“Doing It For The Kids” verdict: They were in the play area and they missed it all, the fools.
MJ HIBBETT AND THE VALIDATORS
Another band I’ve been wanting to catch live for years. Despite announcing that “we’ve all had a drink” as they came onstage, they were still Professional, Competent, Rocking and Tight!
The democratically selected setlist was about 50/50 new songs and old favourites. The new songs all seemed to be about aging in one way or another and as usual Mark’s lyrics touch a lot of nerves, tickle a lot of ribs, ring a lot of bells and hit a lot of nails on their little steely heads. “That Guy” and “20 Things To Do Before You’re 30” (complete with lyrics written on Dylanesque cardboards placards) were both laugh-out-loud funny. There was also “Can We Be Friends?” which addresses the awkward issue of middle-aged people meeting new potential pals and the punch-the-air anthem “You Make Me Feel Soft Rock.”
Democracy may not work for choosing our nation’s leaders but it worked out well with this setlist because they played some of my most favouritest tunes: “My Boss Was In An Indie Band Once”, “Being Happy Doesn’t Make You Stupid”, “The Lesson of the Smiths” and the life-affirming song that could be MJ’s mission statement “Easily Impressed.”
Rather than me trying to explain the majesty of these songs, you’d be better off going to the official website and clicking on the song titles where Mark himself will explain to you what the songs are all about WITH lots OF words CAPITALIZED.
“Doing It For The Kids” verdict: Chico Toreador was in bed by now but Chorizo Junior loved it. The lyrics were a bit too fast for him to pick up on them, probably a good thing really because some of the lyrics are not really aimed at 5 year olds! But he said that these were his favourite band of the day because “they had the fastest songs.” Using that criteria, I’d better take him to see Slayer next.
By the time The Validators had finished validating, it was waaaaaaaaaaay past Junior’s bedtime and he was keen for me to drive him home. We missed The Tuts but I’ll be seeing them at Indietracks next month (as well as The Catenary Wires and Colour Me Wednesday, can’t wait!)
I picked up 5 CDs on the day, so when I’ve listened to them all, I’ll do a review blog post to follow up on this.

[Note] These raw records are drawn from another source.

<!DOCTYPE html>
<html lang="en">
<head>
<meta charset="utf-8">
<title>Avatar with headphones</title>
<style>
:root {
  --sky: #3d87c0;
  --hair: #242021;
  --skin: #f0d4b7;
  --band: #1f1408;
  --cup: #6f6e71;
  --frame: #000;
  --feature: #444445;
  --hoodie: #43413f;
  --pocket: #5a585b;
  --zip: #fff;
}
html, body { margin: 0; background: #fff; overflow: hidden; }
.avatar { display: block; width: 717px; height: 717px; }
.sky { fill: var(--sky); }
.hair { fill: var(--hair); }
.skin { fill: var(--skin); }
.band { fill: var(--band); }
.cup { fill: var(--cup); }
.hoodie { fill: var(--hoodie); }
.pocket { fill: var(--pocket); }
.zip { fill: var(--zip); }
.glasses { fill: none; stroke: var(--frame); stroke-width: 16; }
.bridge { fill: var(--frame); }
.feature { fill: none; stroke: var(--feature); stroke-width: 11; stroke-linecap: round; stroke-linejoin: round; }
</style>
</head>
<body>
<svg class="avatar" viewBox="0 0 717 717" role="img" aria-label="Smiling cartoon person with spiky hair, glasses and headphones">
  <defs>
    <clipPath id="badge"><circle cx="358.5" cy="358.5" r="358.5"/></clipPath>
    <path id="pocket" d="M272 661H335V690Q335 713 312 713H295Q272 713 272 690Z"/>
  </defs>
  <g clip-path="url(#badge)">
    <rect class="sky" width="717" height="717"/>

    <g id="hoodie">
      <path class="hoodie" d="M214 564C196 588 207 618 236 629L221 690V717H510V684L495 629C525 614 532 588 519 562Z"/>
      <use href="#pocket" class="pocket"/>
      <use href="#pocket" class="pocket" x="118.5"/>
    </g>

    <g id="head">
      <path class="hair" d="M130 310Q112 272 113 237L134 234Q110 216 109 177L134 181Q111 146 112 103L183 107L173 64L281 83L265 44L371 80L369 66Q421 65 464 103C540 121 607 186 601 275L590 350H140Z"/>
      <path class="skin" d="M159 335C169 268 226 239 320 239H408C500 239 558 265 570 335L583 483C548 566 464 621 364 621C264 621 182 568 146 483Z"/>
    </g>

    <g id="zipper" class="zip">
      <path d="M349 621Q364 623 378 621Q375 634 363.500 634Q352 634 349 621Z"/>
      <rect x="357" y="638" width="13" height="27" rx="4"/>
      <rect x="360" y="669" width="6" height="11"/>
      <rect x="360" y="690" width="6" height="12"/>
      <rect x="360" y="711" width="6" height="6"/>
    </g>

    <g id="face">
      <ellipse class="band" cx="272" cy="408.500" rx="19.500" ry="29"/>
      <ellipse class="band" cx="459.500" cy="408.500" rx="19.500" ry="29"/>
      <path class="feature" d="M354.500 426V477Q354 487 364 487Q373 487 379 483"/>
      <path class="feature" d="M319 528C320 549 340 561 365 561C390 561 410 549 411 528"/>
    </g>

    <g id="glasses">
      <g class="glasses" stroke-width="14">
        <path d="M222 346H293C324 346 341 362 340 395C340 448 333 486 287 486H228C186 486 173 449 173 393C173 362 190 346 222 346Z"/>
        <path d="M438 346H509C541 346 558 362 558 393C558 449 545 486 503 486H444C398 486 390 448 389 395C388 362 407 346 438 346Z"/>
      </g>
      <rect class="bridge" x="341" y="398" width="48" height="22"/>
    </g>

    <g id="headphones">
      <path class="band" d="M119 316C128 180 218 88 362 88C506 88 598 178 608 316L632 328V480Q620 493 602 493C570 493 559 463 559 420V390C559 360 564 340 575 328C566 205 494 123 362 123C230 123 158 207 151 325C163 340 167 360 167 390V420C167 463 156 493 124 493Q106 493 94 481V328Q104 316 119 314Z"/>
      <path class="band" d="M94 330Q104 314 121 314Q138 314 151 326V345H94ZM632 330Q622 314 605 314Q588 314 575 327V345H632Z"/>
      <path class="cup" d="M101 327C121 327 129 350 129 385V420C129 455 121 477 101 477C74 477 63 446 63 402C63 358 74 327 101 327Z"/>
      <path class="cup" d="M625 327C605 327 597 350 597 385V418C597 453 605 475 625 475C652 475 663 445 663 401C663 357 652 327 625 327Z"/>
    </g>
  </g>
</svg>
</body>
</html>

In the meantime, huge thank yous and well dones to Kevin and Linda who organised this whole festival. It’s a wonderful thing they’re doing there and you can’t argue with £15 for a weekend ticket.
The all-girl band who wrote their own tunes and had a number 1 album in the US were The Go-Gos. Bodyheat played a great cover of their song “We Got The Beat” complete with handclaps and it reminded me of what a bloody great tune that is!
Some additional MJ Hibbett related links on our website:
- Podcast number 41: Election Day Special 2015 (includes an exclusive new MJ Hibbett song, not available anywhere else)
- Podcast number 8 (includes MJ Hibbett)
- What was the best anti-Thatcher song? (also includes MJ Hibbett)
Spotify playlist of some of the songs played:
But don’t just listen to that. Support these bands, buy their music and go to see them live: